AOL’s Advertising.com tops ad network reach rankings again. Comscore’s June ratings show ad-network Advertising.com reaching 88% of U.S. Internet users. Valueclick and Yahoo were No. 2 and No. 3, respectively, with 74%. New-York staple 24/7 Real Media lagged in 14th place, with 51% reach, and rapidly growing ADSDAQ network operator ContextWeb hit 25th, with 36%. Enid Burns, ClickZ
New York’s Next New Networks and other companies professionalizing Internet TV; market projected to get big fast. iSuppli predicts the professional web video will grow from $400 million in 2006 to $6 billion in 2011, driven by better broadband connections (and a continued generational and cultural shift). ISuppli further estimates that VCs pumped nearly $1 billion into 150 video startups from 2002-2006, with another $112 million injected in the first half of 2007. Laurie Sullivan, NewTeeVee. Again, most of these folks presumably won’t succeed by producing traditional TV shows: the average stream of 2.5 minutes is more about attention-span, appropriateness, and setting than about video quality.
WSJ employees “heartbroken” about Murdoch. The melodramatic rhetoric in the Journal newsroom reaches new heights, with the impending takeover now seen as a struggle between the journalist equivalents of Harry Potter and Voldemort: “There’s a real culture of passion for the truth, for shining lights in dark places and making the mysterious understood,” said a (sobbing?) WSJ reporter interview by the New York Times. “The overwhelming view here is that under Murdoch, that gets compromised from Day One, and that idea is devastating, heartbreaking, to people.” Staffers are convinced they will be forced to print dot-drawings of topless women (horrors!). Dow Jones CEO Zannino has been ostracized for “emphasising growth” and seeming in favour of the merger (and for not having been a journalist). Fortunately, in the Washington bureau, a cooler head prevails: “It may ultimately prove this was the best of a mediocre set of options,” said a longtime reporter. Richard Perez-Pena, New York Times
Brooklyn-based Etsy building profits and buzz. BusinessWeek reports that the “eBay of arts and crafts” has netted $1 million on $12 million of revenue and has 300,000 users in 84 countries. In true Web 2.0 style, founder Rob Kalin launched the company with no business plan and soon raised $1 million from Union Square Ventures and others. Most of the company’s office furniture is scavenged. Importantly, Etsy follows the eBay model–paid listings and sales commissions–upending the Web 2.0 conceit that if you want to be successful, you have to be free. BusinessWeek, via MarketingVox
Time Warner’s Turner Broadcasting System combines all digital ad sales. Ad units for the separate networks–TBS, TNT, Cartoon Network, Adult Swim, Court TV, GameTap, Super Deluxe and Turner Sports–will now be working together. The company hired Walker Jacobs from Reuters to run the effort. The move steals a page from CBS and others, which have similarly consolidated sales efforts. Wayne Friedman, MediaPost

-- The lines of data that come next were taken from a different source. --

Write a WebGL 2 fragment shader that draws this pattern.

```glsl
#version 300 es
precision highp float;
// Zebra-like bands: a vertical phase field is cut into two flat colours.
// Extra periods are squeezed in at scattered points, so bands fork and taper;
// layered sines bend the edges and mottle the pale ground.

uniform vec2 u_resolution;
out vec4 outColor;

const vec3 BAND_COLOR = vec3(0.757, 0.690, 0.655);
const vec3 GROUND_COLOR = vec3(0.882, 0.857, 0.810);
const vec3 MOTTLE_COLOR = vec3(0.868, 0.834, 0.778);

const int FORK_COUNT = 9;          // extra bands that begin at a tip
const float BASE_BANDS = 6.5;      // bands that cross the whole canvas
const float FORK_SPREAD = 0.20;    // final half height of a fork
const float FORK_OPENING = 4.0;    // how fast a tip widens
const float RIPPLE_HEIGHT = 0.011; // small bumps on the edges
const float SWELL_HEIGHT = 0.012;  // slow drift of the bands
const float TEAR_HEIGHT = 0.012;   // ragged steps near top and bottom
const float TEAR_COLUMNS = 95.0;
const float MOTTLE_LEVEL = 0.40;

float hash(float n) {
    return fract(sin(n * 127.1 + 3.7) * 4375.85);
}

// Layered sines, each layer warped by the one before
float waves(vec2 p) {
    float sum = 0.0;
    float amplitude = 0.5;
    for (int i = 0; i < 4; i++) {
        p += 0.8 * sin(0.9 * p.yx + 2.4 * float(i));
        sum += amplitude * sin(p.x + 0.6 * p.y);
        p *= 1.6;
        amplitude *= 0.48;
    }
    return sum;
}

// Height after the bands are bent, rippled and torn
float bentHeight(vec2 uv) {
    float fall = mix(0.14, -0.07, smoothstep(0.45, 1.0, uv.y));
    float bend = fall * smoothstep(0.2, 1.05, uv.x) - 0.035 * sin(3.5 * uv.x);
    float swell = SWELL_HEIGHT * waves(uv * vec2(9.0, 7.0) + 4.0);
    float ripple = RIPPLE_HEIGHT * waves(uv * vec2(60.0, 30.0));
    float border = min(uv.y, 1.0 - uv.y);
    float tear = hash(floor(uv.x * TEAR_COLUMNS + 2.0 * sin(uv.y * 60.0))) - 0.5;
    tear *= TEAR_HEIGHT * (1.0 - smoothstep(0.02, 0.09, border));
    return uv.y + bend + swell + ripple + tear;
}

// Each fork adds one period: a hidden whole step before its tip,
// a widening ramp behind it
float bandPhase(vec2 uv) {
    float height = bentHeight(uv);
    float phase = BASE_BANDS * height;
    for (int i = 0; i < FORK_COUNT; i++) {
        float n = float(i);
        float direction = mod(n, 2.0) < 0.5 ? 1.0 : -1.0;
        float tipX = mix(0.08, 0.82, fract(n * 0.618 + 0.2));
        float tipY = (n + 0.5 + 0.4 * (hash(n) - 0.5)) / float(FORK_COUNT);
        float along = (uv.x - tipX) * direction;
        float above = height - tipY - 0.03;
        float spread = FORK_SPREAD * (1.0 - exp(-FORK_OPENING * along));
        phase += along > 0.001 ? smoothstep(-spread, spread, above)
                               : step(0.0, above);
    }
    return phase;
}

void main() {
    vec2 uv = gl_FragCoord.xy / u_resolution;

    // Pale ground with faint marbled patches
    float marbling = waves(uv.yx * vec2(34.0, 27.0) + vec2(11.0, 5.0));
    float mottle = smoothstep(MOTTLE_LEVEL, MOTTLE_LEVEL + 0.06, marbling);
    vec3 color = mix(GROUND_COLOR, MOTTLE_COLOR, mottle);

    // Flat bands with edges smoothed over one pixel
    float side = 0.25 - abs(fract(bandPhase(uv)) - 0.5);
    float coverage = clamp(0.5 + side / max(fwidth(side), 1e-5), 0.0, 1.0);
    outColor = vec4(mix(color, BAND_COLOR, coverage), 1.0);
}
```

NBC Digital (understandably) trying to beef up NBC.com. Company adding social networking tools, personalisation, communities, streamed episodes of Conan, a fake Dunder Mifflin corporate site for “Office” fans, and, in October, an exclusively online series called “Coastal Dreams.” MediaPost, via MarketingVox. Points for effort, but not exactly lapel-grabbing. Separately, NBC and GE’s Peacock Equity Fund invested $25 million in Healthline, a vertical search engine. NBC exec Beth Comstock cited NBC-Healthline partnership possibilities as one factor in the decision. MarketingVox
New York mobile gaming start-up Cellufun outgrowing incubator, moving to Wall Street. Midtown too expensive. Cellufun blog